◆ WORK INSTRUCTIONS ◆
Where a line of the entries holds the string "none", copy that line.

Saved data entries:

* * * *

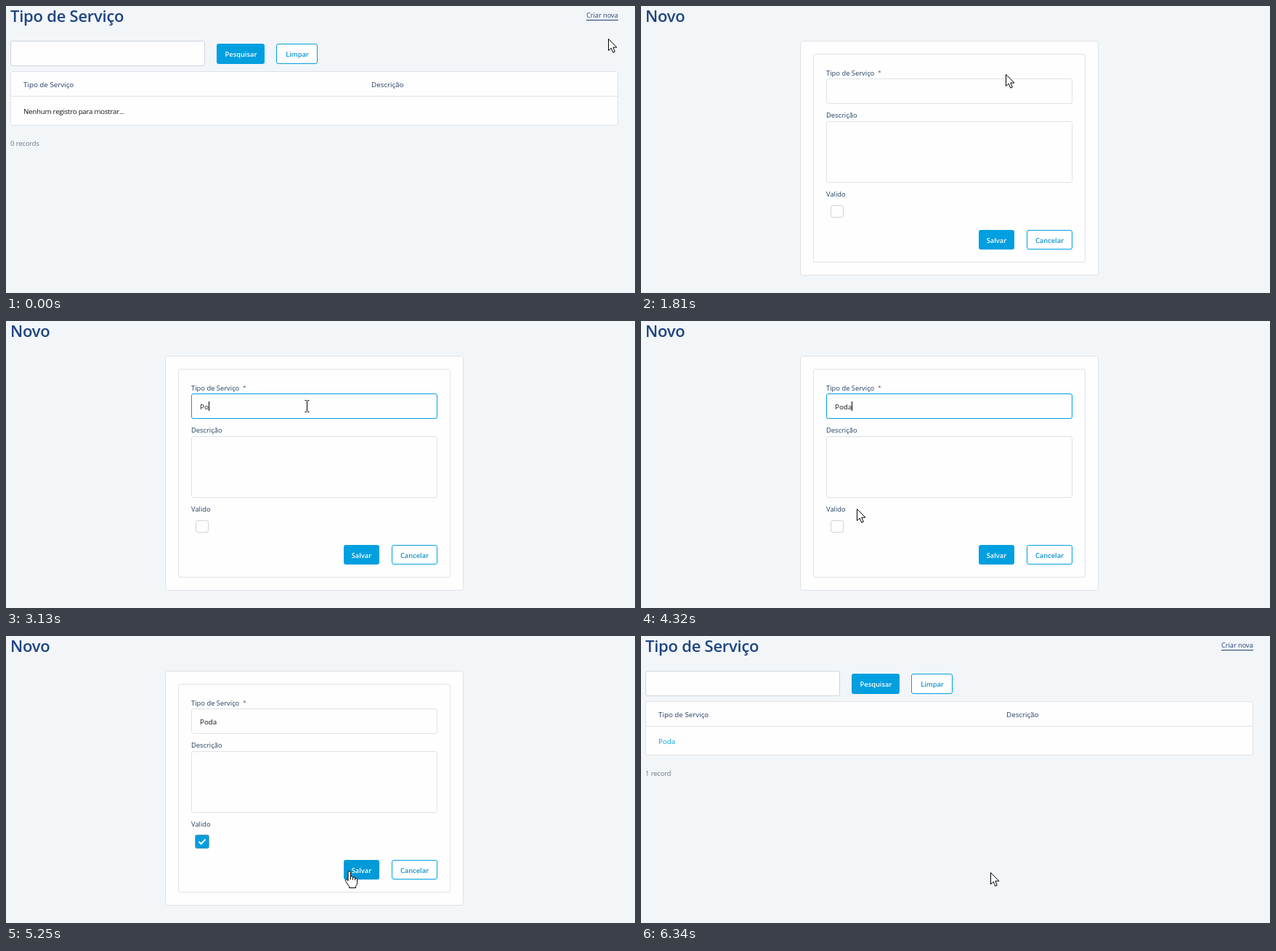
Animation, 866 px wide and 396 px high, one loop 6.51 s. Source, as an HTML page:

```html
<!DOCTYPE html>
<html lang="pt">
<head>
<meta charset="utf-8">
<title>Tipo de Serviço</title>
<style>
html, body { margin: 0; width: 100%; height: 100%; overflow: hidden; background: #f2f6f9; }
svg { display: block; width: 866px; height: 396px; }
text { font: 400 9.8px "Open Sans", "Noto Sans", sans-serif; fill: #283c64; }
.title { font-size: 22px; font-weight: 600; letter-spacing: -.25px; fill: #1f4480; }
.label { font-size: 9.4px; fill: #213f5e; }
.btn { font-size: 9.3px; font-weight: 600; text-anchor: middle; fill: #fff; }
.ghost { fill: #0f92cb; }
.dark { fill: #14181e; }
.small { font-size: 9.2px; }
.box { fill: #fefefe; stroke: #dee2e6; }
.outline { fill: #fff; stroke: #009fdf; }
.blue { fill: #009fdf; }
.hand path, .arrow path { fill: #fff; stroke: #000; stroke-linejoin: round; }
.hand .lines { fill: none; }
</style>
</head>
<body>
<svg viewBox="0 0 866 396">
  <rect width="866" height="396" fill="#f2f6f9"/>

  <g id="list">
    <text class="title" x="6" y="21.5">Tipo de Serviço</text>
    <g id="link">
      <text class="small" x="799" y="16" style="fill:inherit">Criar nova</text>
      <rect x="799" y="19" width="44" height="1"/>
    </g>
    <rect class="box" x="6.5" y="48.5" width="267" height="34" rx="2.5" style="stroke:#ced4da"/>
    <rect class="blue" x="290" y="52" width="66" height="28" rx="3"/>
    <text class="btn" x="323.5" y="70">Pesquisar</text>
    <rect class="outline" x="372.5" y="52.5" width="56" height="27" rx="2.5"/>
    <text class="btn ghost" x="401" y="70">Limpar</text>
    <rect class="box" x="6.5" y="90.5" width="836" height="74" rx="2.5"/>
    <path d="M7 124.5H842" stroke="#dee2e6"/>
    <text x="24" y="112">Tipo de Serviço</text>
    <text x="503" y="112">Descrição</text>
    <text class="dark" id="empty" x="24" y="149" letter-spacing="-.28">Nenhum registro para mostrar...</text>
    <text class="blue" id="row" x="24" y="149">Poda</text>
    <text class="small" id="count" x="6" y="193" style="fill:#6a7084"></text>
  </g>

  <g id="form">
    <text class="title" x="6" y="21.5">Novo</text>
    <rect class="box" x="219.5" y="48.5" width="410" height="323" rx="3"/>
    <rect class="box" x="237.5" y="66.5" width="374" height="287" rx="2.5"/>
    <text class="label" x="255" y="96">Tipo de Serviço</text>
    <text x="326.3" y="94" style="font-size:8px;fill:#7c3d4a">*</text>
    <rect class="box" id="input" x="255.5" y="100.5" width="338" height="34" rx="2.5"/>
    <text class="dark" id="typed" x="267" y="122"></text>
    <rect id="caret" y="111" width="1" height="13"/>
    <text class="label" x="255" y="154">Descrição</text>
    <rect class="box" id="area" x="255.5" y="159.5" width="338" height="84" rx="2.5"/>
    <text class="label" x="255" y="263">Valido</text>
    <rect class="box" x="261.5" y="275.5" width="17" height="16" rx="2.5" style="stroke:#ced4da"/>
    <g id="check">
      <rect class="blue" x="261" y="275" width="18" height="17" rx="3"/>
      <path d="M265.5 283.7L268.6 286.8L274.6 280.6" fill="none" stroke="#fff" stroke-width="2"/>
    </g>
    <rect id="ring" x="261" y="275" width="18" height="17.5" rx="2" fill="none" stroke="#2b8fc0" stroke-width="1.4"/>
    <rect class="blue" x="465" y="309" width="49" height="27" rx="3"/>
    <rect id="shade" x="465" y="309" width="49" height="27" rx="3" fill="#008bc3"/>
    <text class="btn" x="489.5" y="327">Salvar</text>
    <rect class="outline" x="531.5" y="309.5" width="62" height="26" rx="2.5"/>
    <text class="btn ghost" x="562.5" y="327">Cancelar</text>
  </g>

  <g id="cursor">
    <g class="arrow" id="arrow">
      <path d="M0 0V16L3.7 12.6L6.2 18.6L8.8 17.5L6.3 11.6H11.4Z"/>
    </g>
    <g class="hand" id="hand">
      <path d="M-1.5 1.8Q-1.5 0 .3 0Q2 0 2 1.8V7Q4.7 6.4 5 8.3Q7.7 7.7 8 9.5Q11 9 11 11.5V16Q11 19 9 20.8V23H0V21L-4.8 14Q-6.2 11.8-4.4 11.2Q-3 11-1.5 13.4Z"/>
      <path class="lines" d="M2 7V11.5M5 8.3V12M8 9.5V12.5"/>
    </g>
    <path id="beam" d="M-3-8H-1L0-7L1-8H3M0-7V7M-3 8H-1L0 7L1 8H3" fill="none" stroke="#000"/>
  </g>
</svg>
<script>
const LOOP = 6510;
const WORD = 'Poda';
const keyTimes = [2900, 3130, 3450, 3620];
const BLINK = 530;

const start = [829, 45], link = [831, 9], field = [414, 117], box = [275, 286], save = [481, 326];

// Pointer trips, drawn in even steps that slow down towards the end
const trips = [
  { from: start, to: link, begin: 80, end: 480, steps: 6, power: 2 },
  { from: link, to: field, begin: 1630, end: 2270, steps: 9, power: 3.85 },
  { from: field, to: box, begin: 4150, end: 4470, steps: 5, power: 2 },
  { from: box, to: save, begin: 4940, end: 5400, steps: 7, power: 2.5 }
];

const el = {};
document.querySelectorAll('[id]').forEach(n => el[n.id] = n);

const between = (t, a, b) => t >= a && t < b;
const ramp = (t, a, b) => Math.min(1, Math.max(0, (t - a) / (b - a)));
const show = (node, on) => node.style.display = on ? '' : 'none';

function pointerAt(t) {
  const trip = trips.filter(p => p.begin <= t).pop();
  if (!trip) return start;
  const { from, to, begin, end, steps, power } = trip;
  const step = Math.floor(ramp(t, begin, end) * (steps - 1) + 1e-6) + 1;
  const k = 1 - (1 - step / steps) ** power;
  return from.map((v, i) => Math.round(v + (to[i] - v) * k));
}

function drawField(t, hover) {
  const focused = between(t, 2360, 4630);
  el.input.style.stroke = focused ? '#009fdf' : hover ? '#ced4da' : '';

  const pressed = keyTimes.filter(k => k <= t);
  el.typed.textContent = WORD.slice(0, pressed.length);
  el.caret.setAttribute('x', Math.round(267 + el.typed.getComputedTextLength()));
  const lit = Math.floor((t - 2180) / BLINK) % 2 === 0;
  const justTyped = t - pressed.pop() < 140;
  show(el.caret, focused && (lit || justTyped));
}

function draw(t) {
  const [x, y] = pointerAt(t);
  const inside = (l, top, r, b) => x >= l && x < r && y >= top && y < b;
  const form = between(t, 1340, 6270);
  const saved = t >= 6270;

  show(el.form, form);
  show(el.list, !form);
  show(el.empty, !saved);
  show(el.row, saved);
  el.count.textContent = saved ? '1 record' : '0 records';

  const onLink = !form && inside(799, 5, 843, 21);
  const onInput = form && inside(255, 100, 594, 135);
  const onArea = form && inside(255, 159, 594, 244);
  const onCheck = form && inside(261, 275, 279, 292);
  const onSave = form && inside(465, 309, 514, 336);

  el.link.setAttribute('fill', onLink ? '#1a86c8' : '#1f3f74');
  drawField(t, onInput);
  el.area.style.stroke = onArea ? '#ced4da' : '';
  el.check.setAttribute('opacity', ramp(t, 4700, 4970));
  show(el.ring, between(t, 4630, 5640));
  el.shade.setAttribute('opacity', ramp(t, 5200, 5400));

  const hand = onLink || onCheck || onSave;
  const beam = onInput || onArea;
  show(el.hand, hand);
  show(el.beam, beam);
  show(el.arrow, !hand && !beam);
  el.cursor.setAttribute('transform', `translate(${x + .5} ${y + .5})`);
}

function tick() {
  draw(performance.now() % LOOP);
  requestAnimationFrame(tick);
}
tick();
</script>
</body>
</html>
```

* * * *

◆ SOLUTION TO THIS PROBLEM ◆
.hand .lines { fill: none; }
      <path d="M265.5 283.7L268.6 286.8L274.6 280.6" fill="none" stroke="#fff" stroke-width="2"/>
    <rect id="ring" x="261" y="275" width="18" height="17.5" rx="2" fill="none" stroke="#2b8fc0" stroke-width="1.4"/>
    <path id="beam" d="M-3-8H-1L0-7L1-8H3M0-7V7M-3 8H-1L0 7L1 8H3" fill="none" stroke="#000"/>
const show = (node, on) => node.style.display = on ? '' : 'none';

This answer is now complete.